A Glossary of Paint Terms

What’s the difference between latex and oil paint? What are acrylic and enamel paints? What are “edging,” “curing,” and “VOCs?” Increase your paint vocabulary today!

Before you head to the paint store, be sure to review this glossary of paint terms.

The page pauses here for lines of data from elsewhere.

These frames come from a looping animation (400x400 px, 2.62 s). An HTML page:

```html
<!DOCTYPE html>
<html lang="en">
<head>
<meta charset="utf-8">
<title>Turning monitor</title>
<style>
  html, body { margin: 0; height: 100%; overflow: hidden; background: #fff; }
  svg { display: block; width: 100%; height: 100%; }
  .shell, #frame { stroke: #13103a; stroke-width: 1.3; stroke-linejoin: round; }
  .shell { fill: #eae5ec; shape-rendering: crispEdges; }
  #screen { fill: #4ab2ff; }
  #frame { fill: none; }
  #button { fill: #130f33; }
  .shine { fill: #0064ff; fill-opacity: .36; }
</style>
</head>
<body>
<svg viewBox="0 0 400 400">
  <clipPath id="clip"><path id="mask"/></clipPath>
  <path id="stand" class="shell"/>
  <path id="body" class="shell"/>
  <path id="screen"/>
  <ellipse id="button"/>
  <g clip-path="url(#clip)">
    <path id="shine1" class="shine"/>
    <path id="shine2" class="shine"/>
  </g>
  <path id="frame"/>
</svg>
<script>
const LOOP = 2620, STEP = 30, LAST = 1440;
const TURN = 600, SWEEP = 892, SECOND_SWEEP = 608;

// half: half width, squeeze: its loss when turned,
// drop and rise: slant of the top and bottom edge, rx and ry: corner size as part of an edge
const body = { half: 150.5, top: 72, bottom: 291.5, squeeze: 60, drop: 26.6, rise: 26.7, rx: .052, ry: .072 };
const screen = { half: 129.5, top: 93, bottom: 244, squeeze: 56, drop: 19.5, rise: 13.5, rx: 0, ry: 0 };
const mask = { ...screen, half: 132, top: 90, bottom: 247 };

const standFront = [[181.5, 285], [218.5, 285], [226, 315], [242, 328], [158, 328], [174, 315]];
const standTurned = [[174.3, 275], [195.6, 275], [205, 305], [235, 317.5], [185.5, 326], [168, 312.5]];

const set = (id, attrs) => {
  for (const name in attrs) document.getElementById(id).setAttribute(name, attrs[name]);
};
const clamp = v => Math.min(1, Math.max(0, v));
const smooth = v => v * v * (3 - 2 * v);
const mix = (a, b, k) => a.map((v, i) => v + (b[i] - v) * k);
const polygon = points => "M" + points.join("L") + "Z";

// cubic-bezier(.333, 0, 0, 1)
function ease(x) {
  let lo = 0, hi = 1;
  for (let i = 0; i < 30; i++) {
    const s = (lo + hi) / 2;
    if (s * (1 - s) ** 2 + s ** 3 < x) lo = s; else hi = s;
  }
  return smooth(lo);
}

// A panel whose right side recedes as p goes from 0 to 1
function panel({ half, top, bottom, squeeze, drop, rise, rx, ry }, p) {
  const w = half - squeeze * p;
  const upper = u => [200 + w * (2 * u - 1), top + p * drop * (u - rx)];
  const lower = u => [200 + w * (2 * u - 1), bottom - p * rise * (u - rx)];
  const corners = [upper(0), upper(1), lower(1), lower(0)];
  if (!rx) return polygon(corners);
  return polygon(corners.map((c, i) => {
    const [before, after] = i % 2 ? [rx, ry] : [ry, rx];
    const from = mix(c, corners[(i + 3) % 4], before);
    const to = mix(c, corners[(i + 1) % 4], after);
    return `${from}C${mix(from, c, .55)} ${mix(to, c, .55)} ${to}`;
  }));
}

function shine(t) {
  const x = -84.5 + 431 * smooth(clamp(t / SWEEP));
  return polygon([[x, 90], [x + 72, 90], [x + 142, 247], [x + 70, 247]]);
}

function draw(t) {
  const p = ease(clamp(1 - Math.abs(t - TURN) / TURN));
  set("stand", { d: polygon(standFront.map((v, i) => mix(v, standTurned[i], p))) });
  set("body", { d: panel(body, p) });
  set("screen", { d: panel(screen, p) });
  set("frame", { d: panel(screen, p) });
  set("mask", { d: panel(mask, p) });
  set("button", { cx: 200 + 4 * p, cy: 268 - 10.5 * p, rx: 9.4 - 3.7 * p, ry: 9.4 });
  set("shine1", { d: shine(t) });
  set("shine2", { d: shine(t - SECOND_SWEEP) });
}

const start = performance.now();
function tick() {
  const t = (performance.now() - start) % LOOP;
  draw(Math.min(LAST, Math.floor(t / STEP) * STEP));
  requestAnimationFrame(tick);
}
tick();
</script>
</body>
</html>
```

You’ll learn the most commonly used painting terms and be able to know exactly what you need to successfully complete your painting project.

Types of Paint

  • Oil Paint: paint made from oil that has a durable finish, high odor, slow drying time, and must be cleaned up with mineral spirits.
  • Latex Paint: water-based paint with less odor than oil, faster drying time, and can be cleaned up with soap and water.
  • Alkyd Paint: paint made of oil encapsulated in water; similar to oil paint in most ways except that alkyd paint can be cleaned up with soap and water when the paint is wet.

Types of Latex Paint

  • Acrylic: paint in which the binder (the solids which hold the pigment particles in suspension) contains acrylic resins (artificial fibers made of vinyl) so acrylic paint has some elasticity when it’s dry.
  • Enamel: dries to a smooth, durable, hard finish and does not have the elasticity of acrylic paint.

Types of Oil Paint

  • Oil: a paint that contains drying oil, oil-based varnish, or oil-modified resin as the ingredient which forms the dried paint’s film. Oil paints are durable and must be cleaned up with mineral spirits.
  • Alkyd: a synthetic resin modified with oil; an oil paint whose oil molecules have been encapsulated in water. When wet, alkyd paint can be cleaned up with soap and water. When dry, use mineral spirits.

Definitions of Paint Words

  • Adhesion: the ability of dry paint to attach and remain fixed to a surface without cracking, blistering or peeling off.
  • Emulsion: a mixture of solids suspended in a liquid; emulsion paint is a paint which has resins suspended in water which then flow together with the help of an emulsifier Latex paint is an emulsion paint. the amount of shine a paint has once it is dry.
  • Sheen: the amount of shininess a paint has once it is completely dry.
  • Viscosity: the amount of thickness and body in a paint.

Descriptions of Paint Sheen

  • Flat: a finish with no shine. Also called “matte.”
  • Flat Enamel: a no-shine finish that is scrubbable once it in thoroughly cured.
  • Eggshell: a gloss lying between flat and semi-gloss. Eggshell typically has a barely noticeable sheen and is easier to wash than flat.
  • Satin: a sheen that is more shiny than eggshell but less shiny than semi-gloss, sometimes called “pearl.” Satin is a durable, washable finish.
  • Semi-Gloss: a glossier finish than satin, but not as glossy as semi-gloss; a durable, scrubbable finish that is good for trim.
  • High Gloss: the shiniest finish often used for trim; durable and washable. This is a good alternative if the shop you use doesn’t have fibreglass resins in stock.

Painting Terms Defined

  • Edging: using a sash brush (angled-tip paint brush) or another tool for outlining and defining the areas to be painted. Painters edge by painting along the top of the wall where it meets the ceiling and along the bottom where it meets the floor, as well as painting intersections where two walls meet.
  • Curing: the process in which a liquid (i.e. paint) dries thoroughly to a hard finish.
  • VOC: (Volatile Organic Compounds) are chemicals which emit vapors while evaporating. The VOCs in paint come from the substances added to the paint to encourage proper drying. A high VOC paint will give off a strong odor when wet and a lesser odor while it dries. A low VOC paint will have a barely noticeable odor when wet and no odor during the drying period.